(Originally published in South Carolina Wild)
The idea was simple. Three colleagues, who happen to be female minorities working in the Natural Resources field, would backpack 18 miles, while closely documenting the trip (and my first experience with Spam).
I love camping and hiking. I love hiking so much that I have traveled to other continents in pursuit of fabled trails. I love camping, too. In fact, one of my earlier childhood memories was playing in a tent my mom set up in the yard. Having a deep appreciation of both activities, I had never put them together until recently. Backpacking always seemed like the logical next step, but it held its own set of challenges and barriers with an intimidation factor holding me back.
I wanted to believe that I was capable, but needed a gentle introduction. When a colleague suggested that the three of us, Alix, Keya and I, undertake a trip to document the basics of backpacking for social media purposes, which would help increase our photo and video resources, I utilized the rules of stand-up comedy by responding “Yes and…”
We included our video and social media staff member, Taylor, and set a date a few months out. However, we didn’t start planning for it until the week before.
We had quite a lot in common, coming from non-traditional user groups, a love of the outdoors, an eagerness to learn, and a desire to prove that a group of three women could hack it on the trail as beginners.
After consulting with Brian, a Diversity Outreach Volunteer and Appalachian Trail thru-hiker, we choose a trail that could serve as a loop. Brian taught us to select a trail with easy access to water that we could filter, which can help keep your backpack weight down and reduce the stress of planning and finding viable water sources.
He also pointed out tips and tricks on reading a topographic map, estimating mileage, and developing an emergency action plan. Brian passed along veteran knowledge on gear and packing lists, in addition to outfitting a member of our party with the basic combination of crucial supplies: backpack, tent/shelter, sleeping bag, sleeping pad and stove.

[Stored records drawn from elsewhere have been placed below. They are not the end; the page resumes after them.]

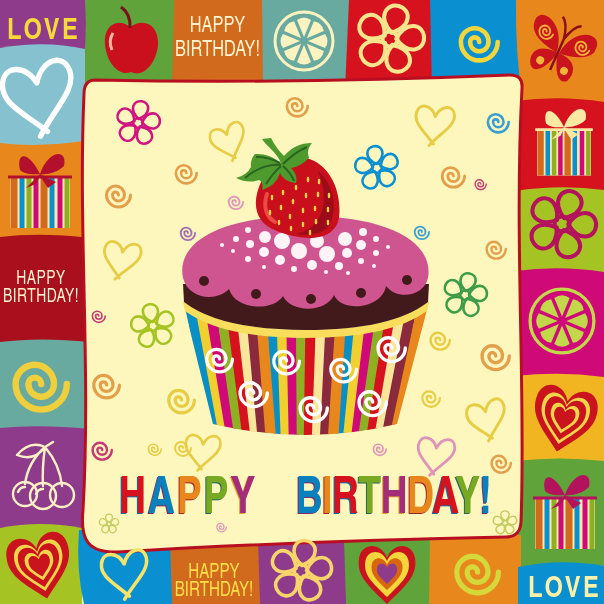
<!DOCTYPE html>
<html lang="en">
<head>
<meta charset="utf-8">
<title>Happy Birthday card</title>
<style>
:root{--cream:#fdf6bd;--red:#d5121e;--dark-red:#a90f1c;--orange:#e8871c;--rust:#d26a1e;--yellow:#f0cf2e;--lime:#a5c424;--green:#5fa33a;--teal:#68a9a0;--sky:#86c1d0;--blue:#0a8fd0;--purple:#8e3b8c;--magenta:#cf0a78;--pink:#cf5590;--brown:#431a1c;--tan:#e0a050}
*{box-sizing:border-box;margin:0;padding:0}
html,body{width:604px;height:604px;overflow:hidden}
.card{position:relative;width:604px;height:604px;overflow:hidden;background:var(--cream);font-family:"TeX Gyre Heros Cn","Liberation Sans",sans-serif}
.art{position:absolute;left:0;top:0;display:block}
.line{fill:none;stroke:currentColor;stroke-linecap:round;stroke-linejoin:round}
.greeting{position:absolute;left:119px;top:467px;width:372px;display:flex;justify-content:space-between;font-size:46px;line-height:52px;font-weight:700;white-space:nowrap;transform:scaleY(1.12)}
.greeting .first{letter-spacing:1.6px}
.greeting .second{letter-spacing:-.9px}
.greeting i{font-style:normal;text-shadow:-1px 1px 0 var(--edge)}
.r{color:var(--red);--edge:#0a6fa8}
.b{color:#0a80bd;--edge:#7b2a6a}
.o{color:var(--orange);--edge:#a3222c}
.g{color:#77a922;--edge:#28665c}
.p{color:#a32d79;--edge:#e2a02c}
.label{position:absolute;text-align:center;white-space:nowrap;color:#fff6cf;transform:scaleY(1.1)}
.label span{display:block}
.label-top{left:173px;top:13px;width:89px;font-size:20px;line-height:22px}
.label-left{left:1px;top:269px;width:80px;font-size:17px;line-height:17px;letter-spacing:.4px}
.label-bottom{left:170px;top:563px;width:88px;font-size:18.5px;line-height:16px;color:#ffe04a}
.love{position:absolute;font-size:29px;line-height:30px;font-weight:700;letter-spacing:2.4px;color:#f8d93a;white-space:nowrap}
.love-top{left:7px;top:13px}
.love-bottom{left:528px;top:571px;color:#fdf0a8}
</style>
</head>
<body>
<main class="card">
<svg class="art" width="604" height="604" viewBox="0 0 604 604" aria-hidden="true">
<defs>
<path id="spiral" class="line" d="M1 0A2 2 0 0 0-3 0A4 4 0 0 0 5 0A6 6 0 0 0-7 0A8 8 0 0 0 9 0" stroke-width="2"/>
<path id="heart" class="line" d="M1 9C-5 3-10 0-9-5C-8-10-2-9 0-4C2-10 8-11 9-6C10-1 4 3-1 10" stroke-width="1.4"/>
<path id="solid-heart" d="M0 10C-6 4-10 1-9-5C-8-10-2-10 0-5C2-10 8-10 9-5C10 1 6 4 0 10Z"/>
<path id="petal" d="M0-2C-6-6-4-11 0-11S6-6 0-2Z"/>
<g id="flower" class="line" stroke-width="1.3">
<use href="#petal"/><use href="#petal" transform="rotate(72)"/><use href="#petal" transform="rotate(144)"/><use href="#petal" transform="rotate(216)"/><use href="#petal" transform="rotate(288)"/><circle r="2.4"/>
</g>
<path id="segment" d="M0-4L-7-21Q0-26 7-21Z"/>
<g id="quarter"><use href="#segment"/><use href="#segment" transform="rotate(45)"/></g>
<g id="slice">
<circle r="29" fill="none" stroke="currentColor" stroke-width="3"/>
<g fill="currentColor"><use href="#quarter"/><use href="#quarter" transform="rotate(90)"/><use href="#quarter" transform="rotate(180)"/><use href="#quarter" transform="rotate(270)"/></g>
</g>
<g id="gift">
<rect x="-30" y="-6" width="60" height="50" fill="#f9e9ad"/>
<path d="M-26-6V44M4-6V44" stroke="#d26a1e" stroke-width="7"/>
<path d="M-18-6V44M12-6V44" stroke="#0a8fd0" stroke-width="5"/>
<path d="M-11-6V44M27-6V44" stroke="#8fae22" stroke-width="5"/>
<path d="M-4-6V44M20-6V44" stroke="#cf0a78" stroke-width="5"/>
<path d="M-32-7H32" stroke="currentColor" stroke-width="3"/>
<path d="M0-10C-12-34-24-32-20-14C-16-10-8-9 0-10C8-34 28-36 24-18C18-12 8-9 0-10L-14 4L-4 0L0-8L8 4L16-2Z" fill="currentColor"/>
</g>
<g id="framed-heart">
<use href="#solid-heart" transform="scale(3.5)" fill="#c9141d"/>
<use href="#solid-heart" transform="scale(2.7)" fill="#f3d44a"/>
<use href="#solid-heart" transform="scale(2.3)" fill="#c9141d"/>
<use href="#solid-heart" transform="scale(1.6)" fill="#f3d44a"/>
<use href="#solid-heart" transform="scale(1.2)" fill="#c9141d"/>
</g>
<clipPath id="wrapper-shape"><path d="M183 302Q220 332 306 332T429 302L397 424Q306 446 213 424Z"/></clipPath>
</defs>

<g id="border-tiles">
<path fill="var(--purple)" d="M0 0H90V56H0Z"/>
<path fill="var(--green)" d="M85 0H180V90H80Q88 45 85 0Z"/>
<path fill="var(--rust)" d="M174 0H268V90H172Z"/>
<path fill="var(--teal)" d="M262 0H352V90H263Z"/>
<path fill="var(--red)" d="M349 0H434V90H345Z"/>
<path fill="var(--blue)" d="M430 0H520V90H432Z"/>
<path fill="var(--orange)" d="M516 0H604V106H523Q515 50 516 0Z"/>
<path fill="var(--sky)" d="M0 48Q45 40 85 49V150H0Z"/>
<path fill="var(--orange)" d="M0 143Q40 148 90 140V242H0Z"/>
<path fill="var(--dark-red)" d="M0 237Q40 232 90 238V346H0Z"/>
<path fill="var(--teal)" d="M0 342Q40 337 90 342V432H0Z"/>
<path fill="var(--purple)" d="M0 428Q40 424 90 429V530H0Z"/>
<path fill="var(--lime)" d="M0 528Q40 520 82 528V604H0Z"/>
<path fill="var(--red)" d="M515 101Q560 95 604 102V194H515Z"/>
<path fill="var(--lime)" d="M515 191Q560 184 604 190V274H515Z"/>
<path fill="var(--magenta)" d="M515 271Q560 265 604 272V380H515Z"/>
<path fill="#f0b520" d="M515 376Q560 371 604 377V464H515Z"/>
<path fill="var(--green)" d="M515 461Q560 456 604 461V570H515Z"/>
<path fill="var(--blue)" d="M79 530H175V604H84Q76 570 79 530Z"/>
<path fill="var(--rust)" d="M170 540H260V604H172Z"/>
<path fill="var(--purple)" d="M258 540H350V604H260Z"/>
<path fill="var(--green)" d="M344 540H434V604H346Z"/>
<path fill="var(--orange)" d="M430 535H521V604H429Z"/>
<path fill="var(--blue)" d="M518 567Q560 558 604 566V604H518Z"/>
</g>

<path id="panel" d="M95 80Q290 84 510 75Q523 75 522 88C514 240 526 390 521 522Q520 537 506 537Q300 541 118 552C88 553 80 540 83 510C91 370 78 230 84 94Q84 80 95 80Z" fill="var(--cream)" stroke="#b80f20" stroke-width="3"/>

<g id="tile-drawings">
<g id="apple"><path d="M130 27C118 17 103 25 105 45C107 64 120 77 131 72C143 78 156 64 158 45C159 25 144 17 130 27Z" fill="#c9101c"/><path d="M130 28Q131 14 121 7" fill="none" stroke="#7a1018" stroke-width="3"/><path d="M113 33Q108 41 112 50" fill="none" stroke="#f4b5a0" stroke-width="3"/></g>
<use href="#slice" transform="translate(304 41)" color="#fdf3c0"/>
<use href="#flower" transform="translate(390 39) rotate(15) scale(3.1)" color="#f7e58e"/>
<use href="#spiral" transform="translate(477 42) scale(2.3)" color="#f3d63c"/>
<g id="butterfly" transform="translate(559 50) rotate(24)" fill="#c9141d">
<path d="M-2-2C-8-30-40-34-33-12C-29-2-14 2-2 3C-22 2-27 15-20 25C-12 33-4 18-1 7Z"/><path d="M2-2C8-30 37-34 33-12C29-2 14 2 2 3C20 2 25 15 20 25C12 33 4 18 1 7Z"/>
<path d="M0-12V22M0-12Q-3-28-10-32M0-12Q4-28 11-31" fill="none" stroke="#8c0f18" stroke-width="2.5"/>
<g color="#f3b43a"><use href="#spiral" x="-22" y="-13" transform="scale(.9)"/><use href="#spiral" x="22" y="-13" transform="scale(.9)"/><circle cx="-13" cy="17" r="4" fill="currentColor"/><circle cx="13" cy="17" r="4" fill="currentColor"/></g>
</g>
<use href="#heart" transform="translate(39 98) rotate(-8) scale(3.8)" color="#fff"/>
<use href="#gift" transform="translate(40 184)" color="#b3102e"/>
<use href="#spiral" transform="translate(38 384) scale(3.2)" color="#f0cf3c"/>
<g id="cherries" class="line" color="#fdf0c4" stroke-width="2.4"><circle cx="25" cy="494" r="12"/><circle cx="43" cy="496" r="13"/><circle cx="62" cy="495" r="12"/><path d="M25 484Q28 462 45 447Q42 468 43 486M45 447Q60 465 62 486M45 447Q30 440 17 455Q34 462 45 447ZM45 447L53 442M18 492Q20 487 25 487M36 494Q38 489 43 489"/></g>
<use href="#framed-heart" transform="translate(40 565) rotate(-12) scale(.98)"/>
<use href="#gift" transform="translate(564 136) scale(.9)" color="#fae9a2"/>
<use href="#flower" transform="translate(562 224) rotate(20) scale(3.1)" color="#b4125c"/>
<use href="#slice" transform="translate(562 321) scale(1.1)" color="#c3d74a"/>
<use href="#framed-heart" transform="translate(564 418) rotate(12) scale(.98)"/>
<use href="#gift" transform="translate(565 505)" color="#b3125c"/>
<use href="#heart" transform="translate(125 574) rotate(-5) scale(2.5)" color="#f6e36a"/>
<use href="#flower" transform="translate(301 571) rotate(10) scale(2.8)" color="#f8d56a"/>
<g id="layered-heart" transform="translate(387 573)"><use href="#solid-heart" transform="scale(3.1)" fill="#c9141d"/><use href="#solid-heart" transform="scale(2.4)" fill="#f3d63c"/><use href="#solid-heart" transform="scale(1.7)" fill="#d9660f"/><use href="#solid-heart" transform="scale(1.1)" fill="#8e3b8c"/></g>
<use href="#spiral" transform="translate(475 572) scale(2.6)" color="#d5d83a"/>
</g>

<g id="confetti">
<g color="#e2a04c">
<use href="#spiral" transform="translate(296 106) scale(1.3)"/><use href="#spiral" transform="translate(185 173) scale(1.3)"/><use href="#spiral" transform="translate(117 195) scale(1.5)"/><use href="#spiral" transform="translate(452 176) scale(1.4)"/><use href="#spiral" transform="translate(495 249) scale(1.2)"/><use href="#spiral" transform="translate(105 385) scale(1.6)"/><use href="#spiral" transform="translate(494 356) scale(1.7)"/><use href="#spiral" transform="translate(500 463) scale(1.2)"/>
</g>
<g color="#e6cd45">
<use href="#spiral" transform="translate(439 340) scale(1.2)"/><use href="#spiral" transform="translate(430 398) scale(1.1)"/><use href="#spiral" transform="translate(182 448)"/><use href="#spiral" transform="translate(154 449) scale(.8)"/><use href="#spiral" transform="translate(180 400) scale(1.6)"/>
<use href="#heart" transform="translate(229 142) rotate(-16) scale(1.9)"/><use href="#heart" transform="translate(434 125) rotate(8) scale(2.1)"/><use href="#heart" transform="translate(121 260) rotate(12) scale(2)"/><use href="#heart" transform="translate(487 420) rotate(-10) scale(2.1)"/><use href="#heart" transform="translate(202 452) rotate(8) scale(1.9)"/>
</g>
<g color="#df93ba"><use href="#spiral" transform="translate(235 202) scale(.9)"/><use href="#spiral" transform="translate(379 449) scale(.8)"/><use href="#spiral" transform="translate(221 527) scale(.6)"/><use href="#heart" transform="translate(435 456) rotate(10) scale(2)"/></g>
<g color="#c43a72"><use href="#spiral" transform="translate(480 184) scale(.7)"/><use href="#spiral" transform="translate(98 316) scale(.8)"/><use href="#spiral" transform="translate(101 450) scale(1.2)"/></g>
<g color="#3a9fd0"><use href="#spiral" transform="translate(497 122) scale(1.3)"/><use href="#spiral" transform="translate(421 232) scale(.9)"/></g>
<use href="#spiral" transform="translate(187 233) scale(.9)" color="#a46ab0"/>
<use href="#flower" transform="translate(138 123) rotate(10) scale(2)" color="#cf1680"/>
<use href="#flower" transform="translate(377 168) rotate(-8) scale(2)" color="#0a8fd0"/>
<use href="#flower" transform="translate(465 295) rotate(12) scale(2)" color="#3d9c48"/>
<use href="#flower" transform="translate(153 326) rotate(-10) scale(2)" color="#a5c424"/>
<g color="#c3cc62"><use href="#flower" transform="translate(109 524) scale(.9)"/><use href="#flower" transform="translate(505 523) scale(1.1)"/></g>
</g>

<g id="cupcake">
<g clip-path="url(#wrapper-shape)" fill="none" stroke-width="10.5">
<rect x="180" y="295" width="250" height="150" fill="#f9e69a"/>
<path stroke="#0a8fc4" d="M189 300L217 440M271 300L279 440M352 300L340 440"/>
<path stroke="#f0cf2e" d="M199 300L225 440M281 300L286 440M362 300L348 440"/>
<path stroke="#cf0a78" d="M209 300L232 440M291 300L294 440M373 300L356 440"/>
<path stroke="#8fb022" d="M220 300L240 440M301 300L302 440M383 300L363 440"/>
<path stroke="#d5121e" d="M230 300L248 440M311 300L309 440M393 300L371 440"/>
<path stroke="#f9e69a" d="M240 300L256 440M322 300L317 440M403 300L379 440"/>
<path stroke="#8a2a3c" d="M250 300L263 440M332 300L325 440M413 300L386 440"/>
<path stroke="#e8871c" d="M260 300L271 440M342 300L333 440M424 300L394 440"/>
</g>
<g color="#fff"><use href="#spiral" transform="translate(218 359) scale(1.6)"/><use href="#spiral" transform="translate(285 361) scale(1.6)"/><use href="#spiral" transform="translate(342 369) scale(1.6)"/><use href="#spiral" transform="translate(390 348) scale(1.7)"/><use href="#spiral" transform="translate(252 393) scale(1.7)"/><use href="#spiral" transform="translate(312 408) scale(1.7)"/><use href="#spiral" transform="translate(371 402) scale(1.7)"/></g>
<path d="M183 301Q220 330 306 330T429 301L427 311Q390 338 306 338T185 311Z" fill="#f8de5c"/>
<path d="M183 284L184 302Q220 330 306 330T428 302L429 284Z" fill="var(--brown)"/>
<path d="M183 278C176 245 215 216 305 216C394 216 434 245 428 278C424 296 398 301 386 286C382 309 342 313 334 295C326 313 291 313 283 296C273 312 235 310 229 289C215 303 188 298 183 278Z" fill="var(--pink)"/>
<g fill="var(--brown)"><circle cx="204" cy="281" r="5"/><circle cx="256" cy="294" r="5"/><circle cx="311" cy="299" r="5"/><circle cx="361" cy="293" r="5"/><circle cx="407" cy="280" r="5"/></g>
<g id="sugar-pearls" fill="#fff3f6">
<circle cx="282" cy="241" r="8"/><circle cx="299" cy="251" r="8"/><circle cx="317" cy="241" r="7"/><circle cx="327" cy="254" r="8"/><circle cx="345" cy="239" r="7"/><circle cx="265" cy="237" r="6"/><circle cx="264" cy="252" r="5"/><circle cx="347" cy="253" r="5"/><circle cx="361" cy="245" r="5"/><circle cx="280" cy="260" r="5"/><circle cx="312" cy="265" r="5"/><circle cx="250" cy="244" r="4"/><circle cx="339" cy="266" r="4"/><circle cx="363" cy="232" r="4"/><circle cx="376" cy="239" r="3"/><circle cx="248" cy="230" r="3"/><circle cx="236" cy="239" r="3"/><circle cx="248" cy="259" r="3"/><circle cx="294" cy="269" r="3"/><circle cx="361" cy="261" r="3"/><circle cx="376" cy="253" r="3"/><circle cx="233" cy="251" r="2"/><circle cx="264" cy="267" r="2"/><circle cx="326" cy="272" r="2"/><circle cx="388" cy="247" r="2"/><circle cx="222" cy="245" r="2"/><circle cx="348" cy="273" r="2"/><circle cx="374" cy="266" r="2"/>
</g>
<g id="strawberry">
<path d="M262 180C251 202 254 223 277 231C302 241 334 243 339 218C342 193 331 164 306 158C286 157 270 166 262 180Z" fill="#c80f1b"/>
<path d="M318 171C334 184 338 210 329 226C322 235 306 236 296 234C324 228 330 200 318 171Z" fill="#9c0c18"/>
<path d="M267 194C263 206 266 217 275 222" fill="none" stroke="#ec4a42" stroke-width="4" stroke-linecap="round"/>
<path d="M272 196v3M283 191v3M296 186v3M308 178v3M319 180v3M270 211v3M281 206v3M293 200v3M306 194v3M318 193v3M329 194v3M279 221v3M290 215v3M303 209v3M315 207v3M328 208v3M291 227v3M303 223v3M316 220v3M328 221v3M310 231v3" stroke="#f6cd4a" stroke-width="2.4" stroke-linecap="round"/>
<path d="M281 163C276 151 266 146 262 139L271 138Q276 148 284 156Q295 143 312 143Q306 150 309 158Q300 167 291 168Q298 175 296 183Q284 182 280 173Q276 186 262 190Q264 182 259 180Q248 184 236 178Q247 175 251 167Q250 160 255 154Q269 153 281 163Z" fill="#4f9a2c"/>
<path d="M281 165Q263 163 245 178M283 164Q295 152 307 147M281 166Q273 173 266 184M283 166Q291 173 294 181M280 163Q266 156 256 157" fill="none" stroke="#2a6422" stroke-width="2"/>
</g>
</g>
</svg>

<p class="love love-top">LOVE</p>
<p class="label label-top"><span>HAPPY</span><span>BIRTHDAY!</span></p>
<p class="label label-left"><span>HAPPY</span><span>BIRTHDAY!</span></p>
<h1 class="greeting" aria-label="Happy Birthday!"><span class="first"><i class="r">H</i><i class="b">A</i><i class="o">P</i><i class="g">P</i><i class="p">Y</i></span><span class="second"><i class="b">B</i><i class="o">I</i><i class="r">R</i><i class="g">T</i><i class="p">H</i><i class="o">D</i><i class="r">A</i><i class="g">Y</i><i class="b">!</i></span></h1>
<p class="label label-bottom"><span>HAPPY</span><span>BIRTHDAY!</span></p>
<p class="love love-bottom">LOVE</p>
</main>
</body>
</html>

We all met over coffee to review the map, make shopping lists, prepare a social media plan and try to calm any last-minute jitters. We also determined a few basic skills that we needed to practice before hitting the trail.
Two days before the trip we met after work at my house to practice hanging food, using the two types of stoves we had, setting up our tents and making a menu. This is when it started to feel real! Imagine the five of us standing in my front yard practicing hanging food on a dogwood tree in downtown Columbia. We got some funny looks, especially when we had to fetch the ladder to retrieve an errant toss! After ensuring we were all capable of suspending the food bag, we moved on to getting familiar with the tents as each were different, then we polished off the evening with learning how to situate the gear into our packs.
Through our practice session, I realized that I either needed a new, larger backpack or a smaller sleeping bag. This is when things hit a low for me. My backpack was a gift from my family in 2010 when I took off “backpacking” in Europe. It was a smaller pack designed for clothing, not for toting gear. My sleeping bag was also of that nature, but even older, clocking in from 2002. It was bulky and heavy, taking up half of my pack. A sinking feeling set in that I was going to have to bite the bullet and spend money for upgrades.
Choosing both items is very personal and can take a lot of time in research, which I didn’t have. Buying both a pack and sleeping bag began to feel like a commitment I wasn’t ready to make; what if I didn’t love backpacking and had just invested in new gear I wouldn’t use? Alix reassured me, “You’ll love it, don’t worry.”
After a last-minute trip to Mast General Store, and with guidance from helpful staff, I was set and ready for the trail!
How did the hike go? What about the Spam? Read the rest of the story online to find out. (Spoiler alert: All three made it home safely.)